◆ **TO DO**
Tally how many lines in the data hold the word "body", and give the result with no other text.

Dataset entries:
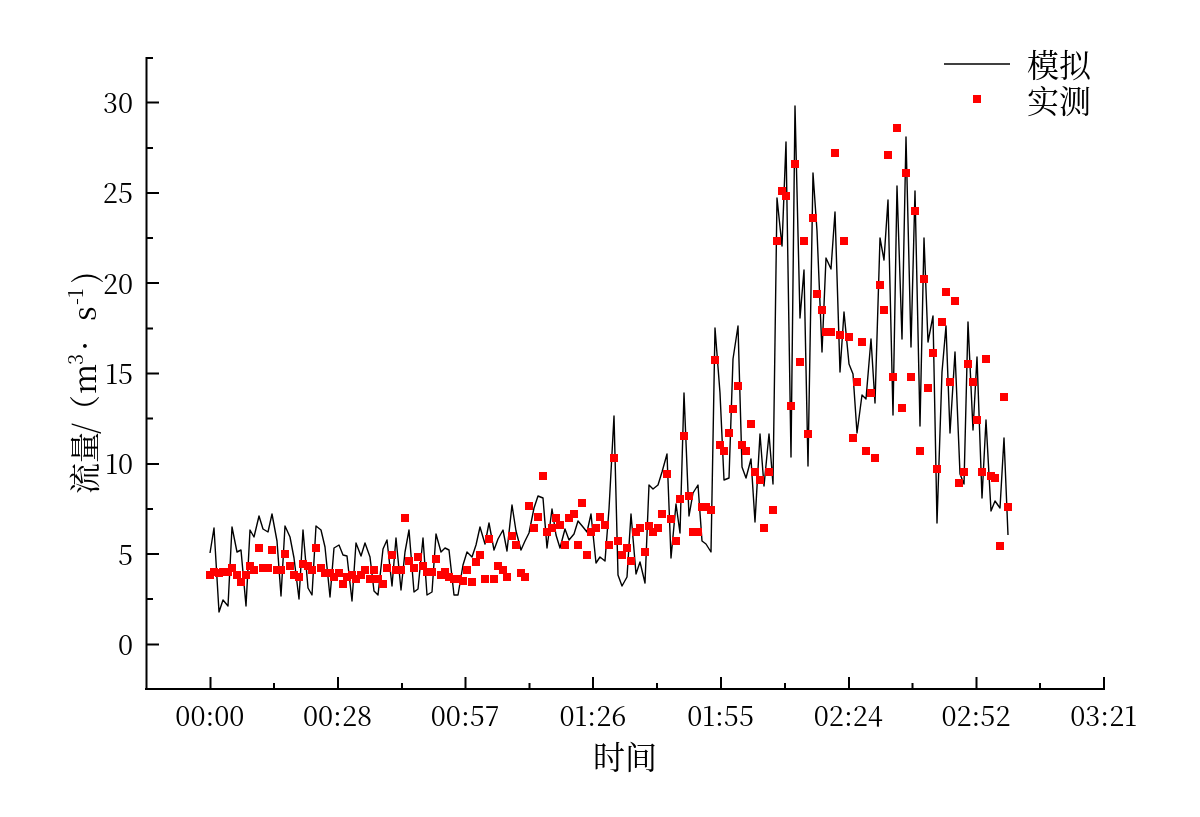
<!DOCTYPE html>
<html lang="zh-CN">
<head>
<meta charset="utf-8">
<title>流量过程线</title>
<style>
:root { --paper: #fff; --ink: #000; --measured: #f00; }
* { box-sizing: border-box; margin: 0; padding: 0; }
body { width: 1200px; height: 817px; overflow: hidden; background: var(--paper); }
.chart {
  position: relative; width: 1200px; height: 817px; overflow: hidden;
  display: grid; grid-template-columns: 146px 1022px;
  grid-template-rows: 632px 52px 28px; padding-top: 57px;
  font-family: "Noto Serif CJK SC", "Noto Serif CJK JP", "Noto Serif", serif;
  font-size: 27px; line-height: 36px; color: var(--ink);
}
.plot { position: absolute; left: 0; top: 0; }
.axis, .simulated { fill: none; stroke: var(--ink); }
.axis { stroke-width: 2; }
.simulated { stroke-width: 1.4; stroke-linejoin: round; }
.measured { fill: none; stroke: none; }
.dot { fill: var(--measured); }
.y-title { font-size: 31px; fill: var(--ink); }
.y-title .sup { font-size: 20px; }
.y-scale, .x-scale, .legend { list-style: none; }
.y-scale { display: grid; grid-template-rows: repeat(7, 90.3px); align-items: center; justify-items: end; padding-right: 13px; }
.x-scale { grid-column: 2; grid-row: 2; display: grid; grid-template-columns: repeat(8, 127.7px); align-items: center; justify-items: center; }
.x-title { grid-column: 2; grid-row: 3; width: 958px; text-align: center; font-size: 32px; font-weight: 400; line-height: 28px; }
.legend { position: absolute; left: 944px; top: 45px; font-size: 32px; }
.legend li { display: flex; align-items: center; gap: 17px; height: 36px; white-space: nowrap; }
</style>
</head>
<body>
<main class="chart">
  <svg class="plot" width="1200" height="817" viewBox="0 0 1200 817" role="img" aria-label="模拟与实测流量随时间变化">
    <defs>
      <marker id="square" markerUnits="userSpaceOnUse" markerWidth="8" markerHeight="8" refX="4" refY="4">
        <rect class="dot" width="8" height="8"/>
      </marker>
    </defs>
    <path class="axis" d="M146.5 57V690M145 689H1105"/>
    <path class="axis" d="M146 102.5h13M146 193h13M146 283h13M146 373.5h13M146 464h13M146 554h13M146 644.5h13M146 58h7M146 148h7M146 238h7M146 328.5h7M146 418.5h7M146 509h7M146 599h7M146 689h7"/>
    <path class="axis" d="M210.5 689v-12M338 689v-12M465.5 689v-12M593 689v-12M721 689v-12M849 689v-12M976.5 689v-12M1104 689v-12M274 689v-6M402 689v-6M529.5 689v-6M657 689v-6M785 689v-6M912.5 689v-6M1040 689v-6"/>
    <polyline class="simulated" points="210,553 214,528 219,612 223,600 228,606 232,527 237,552 241,550 246,606 250,530 254,537 259,516 263,529 268,532 272,514 277,541 281,596 285,526 290,537 294,558 299,599 303,530 308,588 312,595 316,526 321,530 325,547 330,597 334,548 339,545 343,555 347,556 352,601 356,543 361,556 365,543 370,557 374,591 378,595 383,549 387,540 392,586 396,538 401,590 405,552 409,530 414,592 418,589 423,538 427,595 432,592 436,534 441,552 445,548 449,550 454,595 458,595 463,565 467,552 472,557 476,545 480,527 485,544 489,523 494,550 498,539 503,530 507,551 512,505 516,531 521,550 525,541 529,533 534,508 538,496 543,498 547,548 552,509 556,535 560,548 565,529 569,540 574,534 578,521 583,527 587,532 591,514 596,563 600,557 605,561 609,509 614,416 618,575 622,586 627,577 631,514 636,574 640,562 645,583 649,485 653,489 658,485 662,472 667,454 671,558 676,504 680,533 684,393 689,516 693,493 698,485 702,541 706,544 711,552 715,328 720,393 724,480 729,478 733,359 738,326 742,467 746,478 751,459 755,522 760,434 764,486 769,434 773,484 777,198 782,246 786,142 791,457 795,106 800,318 804,270 808,466 813,173 817,231 822,352 826,258 831,269 835,212 840,372 844,312 849,364 853,374 857,433 862,395 866,399 871,339 875,403 880,238 884,260 888,200 893,415 897,186 902,339 906,137 911,347 915,191 920,426 924,238 928,342 933,316 937,523 942,372 946,326 950,433 955,352 960,474 964,484 968,322 973,430 977,357 982,498 986,420 991,511 995,501 1000,508 1004,438 1008,535"/>
    <polyline class="measured" marker-start="url(#square)" marker-mid="url(#square)" marker-end="url(#square)" points="210,575 214,572 219,573 223,572 228,572 232,568 237,575 241,582 246,575 250,566 254,570 259,548 263,568 268,568 272,550 277,570 281,570 285,554 290,566 294,575 299,577 303,564 308,566 312,570 316,548 321,568 325,573 330,573 334,577 339,573 343,584 347,577 352,575 356,579 361,575 365,570 370,579 374,570 378,579 383,584 387,568 392,555 396,570 401,570 405,518 409,561 414,568 418,557 423,566 427,572 432,572 436,559 441,575 445,572 449,577 454,579 458,579 463,581 467,570 472,582 476,562 480,555 485,579 489,539 494,579 498,566 503,570 507,577 512,536 516,545 521,573 525,577 529,506 534,528 538,517 543,476 547,532 552,528 556,518 560,525 565,545 569,518 574,514 578,545 582,503 587,555 591,532 596,528 600,517 605,525 609,545 614,458 618,541 622,555 627,548 631,561 636,532 640,528 645,552 649,526 653,532 658,528 662,514 667,474 671,519 676,541 680,499 684,436 689,496 693,532 698,532 702,507 706,507 711,510 715,360 720,445 724,451 729,433 733,409 738,386 742,445 746,451 751,424 755,472 760,480 764,528 769,472 773,510 777,241 782,191 786,196 791,406 795,164 800,362 804,241 808,434 813,218 817,294 822,310 826,332 831,332 835,153 840,335 844,241 849,337 853,438 857,382 862,342 866,451 871,393 875,458 880,285 884,310 888,155 893,377 897,128 902,408 906,173 911,377 915,211 920,451 924,279 928,388 933,353 937,469 942,322 946,292 950,382 955,301 959,483 964,472 968,364 973,382 977,420 982,472 986,359 991,476 995,478 1000,546 1004,397 1008,507"/>
    <text class="y-title" transform="translate(96 494) rotate(-90)"><tspan x="0">流量</tspan><tspan x="60">/</tspan><tspan x="68">（</tspan><tspan x="100">m</tspan><tspan class="sup" x="129" y="-13">3</tspan><tspan x="143" y="0">·</tspan><tspan x="173">s</tspan><tspan class="sup" x="189" y="-13">-1</tspan><tspan x="211" y="0">)</tspan></text>
  </svg>

  <ol class="y-scale">
    <li>30</li><li>25</li><li>20</li><li>15</li><li>10</li><li>5</li><li>0</li>
  </ol>
  <ol class="x-scale">
    <li>00:00</li><li>00:28</li><li>00:57</li><li>01:26</li><li>01:55</li><li>02:24</li><li>02:52</li><li>03:21</li>
  </ol>
  <h2 class="x-title">时间</h2>

  <ul class="legend">
    <li><svg width="66" height="36" aria-hidden="true"><line class="simulated" x1="0" y1="19" x2="66" y2="19"/></svg>模拟</li>
    <li><svg width="66" height="36" aria-hidden="true"><rect class="dot" x="29" y="14" width="8" height="8"/></svg>实测</li>
  </ul>
</main>
</body>
</html>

◆ **ANSWER TO THIS PROBLEM**
3